HONG KONG (AP) — Clashes broke out between protesters and police in Hong Kong on Sunday, cutting short a rally after thousands had gathered at a park to call for electoral reforms and a boycott of the Chinese Communist Party.
Police fired tear gas near the park, known as Chater Garden, after some protesters attacked men whom they believed to be plainclothes officers, in a return to the violence that has roiled the Chinese territory off and on for months.
Sporting their movement’s trademark black clothing and face masks, rally participants had earlier packed into Chater Garden, located near the city’s Legislative Council building. They held up signs that read “Free Hong Kong” and waved American and British flags.
“We want real universal suffrage,” the protesters chanted. “Disband the police force, free Hong Kong!”
Ventus Lau, the rally’s organizer, was arrested in the evening for allegedly breaching the authorities’ conditions for the rally and repeatedly obstructing officers, police officer Ng Lok-chun told reporters at a news briefing.
Earlier in the day, Lau said he believes more large-scale protests are needed for global attention to return to Hong Kong, with the protest movement losing some of its momentum in recent weeks.
“I think Hong Kong has not been the focus of the world anymore,” he said, urging other countries to launch sanctions against Hong Kong’s government if it does not allow residents to directly elect Legislative Council members this year.
A former British colony, Hong Kong was returned to China in 1997. While the framework of “one country, two systems” promises the city greater democratic rights than are afforded to the mainland, protesters say their freedoms have been steadily eroding under Chinese President Xi Jinping.

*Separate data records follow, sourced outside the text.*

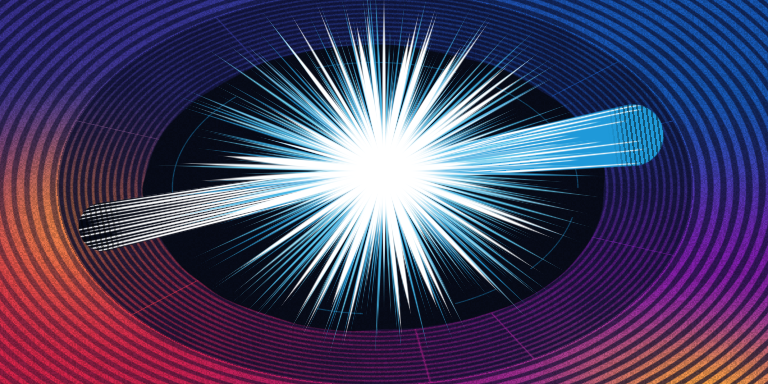
Write a WebGL 1 fragment shader that draws this background.

```glsl
precision highp float;
uniform vec2 u_resolution;

const float TAU = 6.2831853;
const vec2 BURST_POS = vec2(0.0, 0.055);
const vec2 DISC_POS = vec2(-0.023, 0.01);
const vec2 DISC_RADII = vec2(0.6, 0.372);
const float FINE_PERIOD = 0.031;
const float BOLD_PERIOD = 0.056;
const float BOLD_START = 1.38;
const vec2 RIGHT_TIP = vec2(0.648, 0.093);
const vec2 LEFT_TIP = vec2(-0.732, -0.146);
const float RIGHT_CAP = 0.08;
const float LEFT_CAP = 0.063;
const float BEAM_ROOT = 0.025;
const float BEAM_LANES = 7.0;
const float SPIKE_REACH = 0.43;

const vec3 VOID_COL = vec3(0.025, 0.04, 0.09);
const vec3 NAVY = vec3(0.05, 0.06, 0.18);
const vec3 INDIGO = vec3(0.22, 0.19, 0.56);
const vec3 BLUE = vec3(0.08, 0.34, 0.70);
const vec3 CRIMSON = vec3(0.80, 0.12, 0.27);
const vec3 VIOLET = vec3(0.50, 0.09, 0.66);
const vec3 AMBER = vec3(0.98, 0.62, 0.25);
const vec3 CYAN = vec3(0.12, 0.60, 0.85);
const vec3 PALE = vec3(0.50, 0.88, 0.97);

float hash(vec2 p) {
  return fract(sin(dot(p, vec2(127.1, 311.7))) * 43758.5453);
}

float noise(vec2 p) {
  vec2 i = floor(p), f = fract(p);
  f = f * f * (3.0 - 2.0 * f);
  return mix(mix(hash(i), hash(i + vec2(1.0, 0.0)), f.x),
             mix(hash(i + vec2(0.0, 1.0)), hash(i + 1.0), f.x), f.y);
}

// Coverage of a shape from its signed distance
float cover(float d, float px) {
  return 1.0 - smoothstep(-px, px, d);
}

// Colour field shared by rings and ground
vec3 spectrum(vec2 p) {
  float across = smoothstep(-0.8, 0.8, p.x);
  vec3 low = mix(CRIMSON, VIOLET, across);
  vec3 high = mix(INDIGO, BLUE, across);
  vec3 col = mix(low, high, smoothstep(-0.25, 0.28, p.y));
  vec2 a = (p - vec2(-0.8, -0.07)) / vec2(0.26, 0.22);
  vec2 b = (p - vec2(0.84, -0.52)) / vec2(0.36, 0.17);
  return mix(col, AMBER, min(0.75 * exp(-dot(a, a)) + exp(-dot(b, b)), 1.0));
}

// Concentric lines, fine near the disc and bold outside
vec3 rings(vec2 p, float px) {
  vec2 q = p - DISC_POS;
  vec2 s = q / DISC_RADII;
  float e = length(s);
  float slope = e / max(length(q), 0.001);
  float bold = step(BOLD_START, e);
  float period = mix(FINE_PERIOD, BOLD_PERIOD, bold);
  float wear = noise(p * vec2(9.0, 14.0)) - 0.5;
  float width = mix(0.19, 0.27, bold) + 0.12 * wear;
  float line = cover(abs(fract(e / period) - 0.5) - width, px * slope / period);
  vec3 tint = spectrum(p);
  float warmSide = (1.0 - smoothstep(-0.9, 0.0, p.x)) * (1.0 - smoothstep(-0.4, 0.5, p.y));
  vec3 ground = mix(NAVY, tint, 0.10 + 0.18 * bold + 0.30 * warmSide * bold);
  vec3 col = mix(ground, tint, line * mix(0.48, 0.85, bold));

  // Radial ticks across the fine band
  float sector = atan(s.y, s.x) / TAU * 18.0;
  float off = abs(sector - floor(sector + 0.5)) * TAU / 18.0 * e / slope;
  float chosen = step(0.55, hash(vec2(mod(floor(sector + 0.5), 18.0), 3.0)));
  float band = step(1.0, e) * (1.0 - step(BOLD_START, e));
  col = mix(col, tint, 0.8 * chosen * band * cover(off - 0.001, px));

  // Dark disc with a broken gauge line
  col = mix(col, VOID_COL, cover((e - 1.0 - 0.03 * wear) / slope, px));
  float dash = step(0.45, hash(vec2(floor(sector * 1.5), 8.0)));
  float gauge = cover(abs(e - 0.88) / slope - 0.001, px);
  return mix(col, CYAN, 0.5 * dash * gauge);
}

// Widening streaked beam with a rounded, woven cap
vec4 beam(vec2 q, vec2 tip, float cap, vec3 tint, float minReach, float px) {
  float len = length(tip);
  vec2 dir = tip / len;
  float along = dot(q, dir) / len;
  float h = clamp(along, 0.0, 1.0);
  float radius = mix(BEAM_ROOT, cap, h);
  float lane = dot(q, vec2(-dir.y, dir.x)) / radius * BEAM_LANES;
  float reach = minReach + 0.5 * hash(vec2(floor(lane), cap));
  float taper = 0.48 * (1.0 - smoothstep(0.3, 1.0, along / reach) * 0.8);
  float streak = cover(abs(fract(lane) - 0.5) - taper, px * BEAM_LANES / radius);
  streak *= cover(along - reach, 0.03);
  float weave = smoothstep(0.9, 1.0, along) * step(0.6, fract(along * 55.0));
  vec3 col = mix(tint, vec3(1.0), streak) * (1.0 - 0.45 * weave);
  return vec4(col, cover(length(q - tip * h) - radius, px));
}

// Layers of tapering spikes, from long cyan to short white
vec3 burst(vec3 col, vec2 q, float px) {
  float r = length(q * vec2(0.85, 1.0));
  float turn = atan(q.y, q.x) / TAU + 0.5;
  for (int i = 0; i < 6; i++) {
    float k = float(i), t = k / 5.0;
    float count = 154.0 - 24.0 * k;
    float cell = turn * count;
    float id = mod(floor(cell), count);
    float rnd = hash(vec2(id, k + 1.0));
    float reach = SPIKE_REACH * mix(1.0, 0.55, t) * (0.45 + 0.55 * rnd);
    reach *= 1.0 + 0.6 * t * step(0.82, rnd);
    float d = abs(fract(cell) - 0.5) - 0.5 * (1.0 - r / reach);
    vec3 tint = mix(CYAN, PALE, hash(vec2(id, k + 20.0)) * 0.8);
    tint = mix(tint, vec3(1.0), smoothstep(0.25, 0.65, t));
    col = mix(col, tint, cover(d * r * TAU / count, px));
  }
  return mix(col, vec3(1.0), 1.0 - smoothstep(0.05, 0.17, r));
}

void main() {
  float px = 1.0 / u_resolution.y;
  vec2 p = (gl_FragCoord.xy - 0.5 * u_resolution) * px;
  vec2 q = p - BURST_POS;
  vec3 col = rings(p, px);
  col *= 0.88 + 0.24 * hash(floor(p * 300.0));
  vec4 right = beam(q, RIGHT_TIP, RIGHT_CAP, CYAN, 0.55, px);
  vec4 left = beam(q, LEFT_TIP, LEFT_CAP, VOID_COL, 0.95, px);
  col = mix(col, right.rgb, right.a);
  col = mix(col, left.rgb, left.a);
  gl_FragColor = vec4(burst(col, q, px), 1.0);
}
```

Frictions between democracy-minded Hong Kongers and the Communist Party-ruled central government in Beijing came to a head last June, when proposed extradition legislation sparked months of mass demonstrations.